→ GIVEN INFORMATION:
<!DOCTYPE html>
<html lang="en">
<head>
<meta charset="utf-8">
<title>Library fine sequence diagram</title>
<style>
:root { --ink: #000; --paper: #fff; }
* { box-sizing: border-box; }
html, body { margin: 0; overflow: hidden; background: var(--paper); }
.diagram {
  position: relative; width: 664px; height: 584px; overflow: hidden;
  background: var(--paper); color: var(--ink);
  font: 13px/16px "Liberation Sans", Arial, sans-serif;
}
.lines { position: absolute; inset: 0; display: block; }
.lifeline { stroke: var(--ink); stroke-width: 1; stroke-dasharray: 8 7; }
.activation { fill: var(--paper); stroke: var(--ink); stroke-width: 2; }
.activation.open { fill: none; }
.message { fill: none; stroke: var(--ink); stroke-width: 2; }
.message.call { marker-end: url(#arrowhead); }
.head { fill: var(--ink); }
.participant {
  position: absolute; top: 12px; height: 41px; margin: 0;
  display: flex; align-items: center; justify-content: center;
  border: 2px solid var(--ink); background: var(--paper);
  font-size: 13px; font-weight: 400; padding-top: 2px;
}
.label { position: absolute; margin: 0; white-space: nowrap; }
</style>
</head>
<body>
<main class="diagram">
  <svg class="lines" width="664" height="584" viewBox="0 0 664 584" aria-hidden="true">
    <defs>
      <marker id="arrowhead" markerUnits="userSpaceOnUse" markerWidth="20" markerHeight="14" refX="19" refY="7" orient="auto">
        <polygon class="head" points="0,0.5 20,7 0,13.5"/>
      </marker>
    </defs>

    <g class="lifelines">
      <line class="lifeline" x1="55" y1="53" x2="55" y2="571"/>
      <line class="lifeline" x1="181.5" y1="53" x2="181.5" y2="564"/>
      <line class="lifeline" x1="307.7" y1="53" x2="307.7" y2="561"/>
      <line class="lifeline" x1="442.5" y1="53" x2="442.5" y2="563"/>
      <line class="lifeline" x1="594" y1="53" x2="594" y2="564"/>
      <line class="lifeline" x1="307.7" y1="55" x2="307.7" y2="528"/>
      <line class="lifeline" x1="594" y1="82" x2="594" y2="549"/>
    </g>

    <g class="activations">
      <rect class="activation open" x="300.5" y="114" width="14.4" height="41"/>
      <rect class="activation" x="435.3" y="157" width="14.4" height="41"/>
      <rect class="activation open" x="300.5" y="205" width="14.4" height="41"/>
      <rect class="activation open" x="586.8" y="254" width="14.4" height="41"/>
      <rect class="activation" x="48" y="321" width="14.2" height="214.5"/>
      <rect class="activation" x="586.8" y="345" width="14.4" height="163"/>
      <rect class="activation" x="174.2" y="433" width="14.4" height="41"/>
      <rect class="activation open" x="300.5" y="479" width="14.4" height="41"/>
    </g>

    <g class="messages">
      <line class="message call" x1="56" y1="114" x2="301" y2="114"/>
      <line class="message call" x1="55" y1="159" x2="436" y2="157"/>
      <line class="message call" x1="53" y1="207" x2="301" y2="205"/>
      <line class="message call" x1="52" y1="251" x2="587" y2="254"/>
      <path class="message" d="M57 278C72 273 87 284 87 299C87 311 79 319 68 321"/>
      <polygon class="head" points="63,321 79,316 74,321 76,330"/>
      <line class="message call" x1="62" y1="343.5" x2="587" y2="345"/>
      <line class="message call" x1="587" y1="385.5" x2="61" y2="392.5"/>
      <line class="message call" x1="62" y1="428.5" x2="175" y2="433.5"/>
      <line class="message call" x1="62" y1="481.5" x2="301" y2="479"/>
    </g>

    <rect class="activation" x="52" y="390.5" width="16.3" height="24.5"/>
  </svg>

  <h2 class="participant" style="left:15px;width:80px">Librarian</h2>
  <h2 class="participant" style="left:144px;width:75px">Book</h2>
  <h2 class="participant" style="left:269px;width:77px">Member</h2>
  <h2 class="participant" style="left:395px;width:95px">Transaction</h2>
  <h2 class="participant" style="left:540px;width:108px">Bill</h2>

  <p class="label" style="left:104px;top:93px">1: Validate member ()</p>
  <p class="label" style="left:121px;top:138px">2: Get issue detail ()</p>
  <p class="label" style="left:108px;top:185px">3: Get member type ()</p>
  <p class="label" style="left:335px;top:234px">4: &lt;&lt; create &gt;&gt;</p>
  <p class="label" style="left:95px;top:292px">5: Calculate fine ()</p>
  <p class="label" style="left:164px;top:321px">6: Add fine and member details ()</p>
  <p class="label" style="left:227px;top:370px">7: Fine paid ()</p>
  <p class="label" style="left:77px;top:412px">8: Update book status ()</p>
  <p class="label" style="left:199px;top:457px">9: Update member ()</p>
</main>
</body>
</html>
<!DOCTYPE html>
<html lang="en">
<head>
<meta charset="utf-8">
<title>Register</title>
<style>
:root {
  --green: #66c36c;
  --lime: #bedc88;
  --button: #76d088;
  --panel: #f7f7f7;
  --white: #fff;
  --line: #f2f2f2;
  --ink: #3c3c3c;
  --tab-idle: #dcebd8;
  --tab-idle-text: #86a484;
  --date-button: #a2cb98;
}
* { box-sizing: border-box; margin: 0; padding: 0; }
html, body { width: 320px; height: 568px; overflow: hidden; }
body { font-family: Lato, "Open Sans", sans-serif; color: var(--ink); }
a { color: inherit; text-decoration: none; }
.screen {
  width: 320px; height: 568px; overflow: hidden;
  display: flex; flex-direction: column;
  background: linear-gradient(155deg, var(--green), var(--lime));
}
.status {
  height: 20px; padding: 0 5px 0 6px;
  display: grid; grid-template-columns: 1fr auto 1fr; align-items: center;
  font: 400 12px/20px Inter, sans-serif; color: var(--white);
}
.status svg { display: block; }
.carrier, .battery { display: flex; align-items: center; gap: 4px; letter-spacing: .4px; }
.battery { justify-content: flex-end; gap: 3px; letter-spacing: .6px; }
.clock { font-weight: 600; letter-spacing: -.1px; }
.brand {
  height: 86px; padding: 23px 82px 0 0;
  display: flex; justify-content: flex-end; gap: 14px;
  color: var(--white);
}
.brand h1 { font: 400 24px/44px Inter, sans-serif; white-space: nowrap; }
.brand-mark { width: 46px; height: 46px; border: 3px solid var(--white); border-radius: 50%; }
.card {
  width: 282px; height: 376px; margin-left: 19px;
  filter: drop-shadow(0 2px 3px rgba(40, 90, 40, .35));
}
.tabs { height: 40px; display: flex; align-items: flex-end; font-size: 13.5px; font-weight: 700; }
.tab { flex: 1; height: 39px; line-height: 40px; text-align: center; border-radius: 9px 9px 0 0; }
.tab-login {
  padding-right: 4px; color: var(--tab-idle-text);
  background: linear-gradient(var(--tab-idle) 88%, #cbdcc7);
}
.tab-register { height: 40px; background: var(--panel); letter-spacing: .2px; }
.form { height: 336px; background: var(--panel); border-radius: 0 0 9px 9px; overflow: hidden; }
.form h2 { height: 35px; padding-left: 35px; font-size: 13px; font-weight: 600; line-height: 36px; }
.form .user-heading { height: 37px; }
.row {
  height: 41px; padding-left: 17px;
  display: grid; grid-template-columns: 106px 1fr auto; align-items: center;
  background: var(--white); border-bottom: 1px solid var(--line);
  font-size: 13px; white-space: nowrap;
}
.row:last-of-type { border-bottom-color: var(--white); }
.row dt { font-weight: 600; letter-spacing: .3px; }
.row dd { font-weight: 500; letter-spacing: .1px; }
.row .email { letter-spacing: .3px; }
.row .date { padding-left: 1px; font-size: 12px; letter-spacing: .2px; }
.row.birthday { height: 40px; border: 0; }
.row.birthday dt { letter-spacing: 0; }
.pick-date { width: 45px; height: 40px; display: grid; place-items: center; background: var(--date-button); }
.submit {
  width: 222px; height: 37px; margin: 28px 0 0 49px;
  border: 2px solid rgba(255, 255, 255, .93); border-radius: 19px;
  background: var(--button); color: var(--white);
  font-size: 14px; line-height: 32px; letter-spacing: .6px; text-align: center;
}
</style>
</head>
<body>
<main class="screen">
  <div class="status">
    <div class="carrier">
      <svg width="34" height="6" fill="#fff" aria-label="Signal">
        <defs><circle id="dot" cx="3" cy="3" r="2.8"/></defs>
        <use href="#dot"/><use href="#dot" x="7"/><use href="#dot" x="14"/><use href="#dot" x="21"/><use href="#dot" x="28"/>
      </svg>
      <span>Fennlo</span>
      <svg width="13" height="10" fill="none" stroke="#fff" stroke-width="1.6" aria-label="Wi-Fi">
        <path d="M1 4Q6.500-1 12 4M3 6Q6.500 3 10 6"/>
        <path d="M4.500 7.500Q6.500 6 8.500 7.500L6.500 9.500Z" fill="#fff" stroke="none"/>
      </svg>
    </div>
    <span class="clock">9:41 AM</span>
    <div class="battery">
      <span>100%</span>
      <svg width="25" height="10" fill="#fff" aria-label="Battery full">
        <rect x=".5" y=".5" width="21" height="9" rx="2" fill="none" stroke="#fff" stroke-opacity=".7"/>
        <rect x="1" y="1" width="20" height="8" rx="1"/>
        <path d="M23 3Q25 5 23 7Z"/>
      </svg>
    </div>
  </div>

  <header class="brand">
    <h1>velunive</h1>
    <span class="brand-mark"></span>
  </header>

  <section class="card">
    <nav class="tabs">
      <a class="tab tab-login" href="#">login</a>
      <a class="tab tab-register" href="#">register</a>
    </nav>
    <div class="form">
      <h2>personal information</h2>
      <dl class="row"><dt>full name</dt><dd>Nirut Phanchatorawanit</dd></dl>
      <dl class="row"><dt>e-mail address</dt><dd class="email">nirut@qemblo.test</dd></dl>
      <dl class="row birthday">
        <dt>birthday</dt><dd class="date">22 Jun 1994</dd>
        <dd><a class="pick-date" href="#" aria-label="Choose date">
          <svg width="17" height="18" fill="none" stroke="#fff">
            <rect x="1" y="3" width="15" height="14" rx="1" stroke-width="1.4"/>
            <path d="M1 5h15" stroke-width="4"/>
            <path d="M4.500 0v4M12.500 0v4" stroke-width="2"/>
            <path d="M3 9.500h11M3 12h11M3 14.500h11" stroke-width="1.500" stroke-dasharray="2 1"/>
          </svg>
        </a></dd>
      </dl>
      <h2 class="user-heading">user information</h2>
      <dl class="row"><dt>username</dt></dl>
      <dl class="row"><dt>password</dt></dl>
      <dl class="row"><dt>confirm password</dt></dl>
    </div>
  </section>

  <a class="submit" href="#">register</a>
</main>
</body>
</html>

→ BRIEF: The response must hold only the lines above from the line with "--lime: #bedc88;" through the line with "width: 282px; height: 376px;", each copied exactly, both ends kept.

→ EXERCISE ANSWER:
  --lime: #bedc88;
  --button: #76d088;
  --panel: #f7f7f7;
  --white: #fff;
  --line: #f2f2f2;
  --ink: #3c3c3c;
  --tab-idle: #dcebd8;
  --tab-idle-text: #86a484;
  --date-button: #a2cb98;
}
* { box-sizing: border-box; margin: 0; padding: 0; }
html, body { width: 320px; height: 568px; overflow: hidden; }
body { font-family: Lato, "Open Sans", sans-serif; color: var(--ink); }
a { color: inherit; text-decoration: none; }
.screen {
  width: 320px; height: 568px; overflow: hidden;
  display: flex; flex-direction: column;
  background: linear-gradient(155deg, var(--green), var(--lime));
}
.status {
  height: 20px; padding: 0 5px 0 6px;
  display: grid; grid-template-columns: 1fr auto 1fr; align-items: center;
  font: 400 12px/20px Inter, sans-serif; color: var(--white);
}
.status svg { display: block; }
.carrier, .battery { display: flex; align-items: center; gap: 4px; letter-spacing: .4px; }
.battery { justify-content: flex-end; gap: 3px; letter-spacing: .6px; }
.clock { font-weight: 600; letter-spacing: -.1px; }
.brand {
  height: 86px; padding: 23px 82px 0 0;
  display: flex; justify-content: flex-end; gap: 14px;
  color: var(--white);
}
.brand h1 { font: 400 24px/44px Inter, sans-serif; white-space: nowrap; }
.brand-mark { width: 46px; height: 46px; border: 3px solid var(--white); border-radius: 50%; }
.card {
  width: 282px; height: 376px; margin-left: 19px;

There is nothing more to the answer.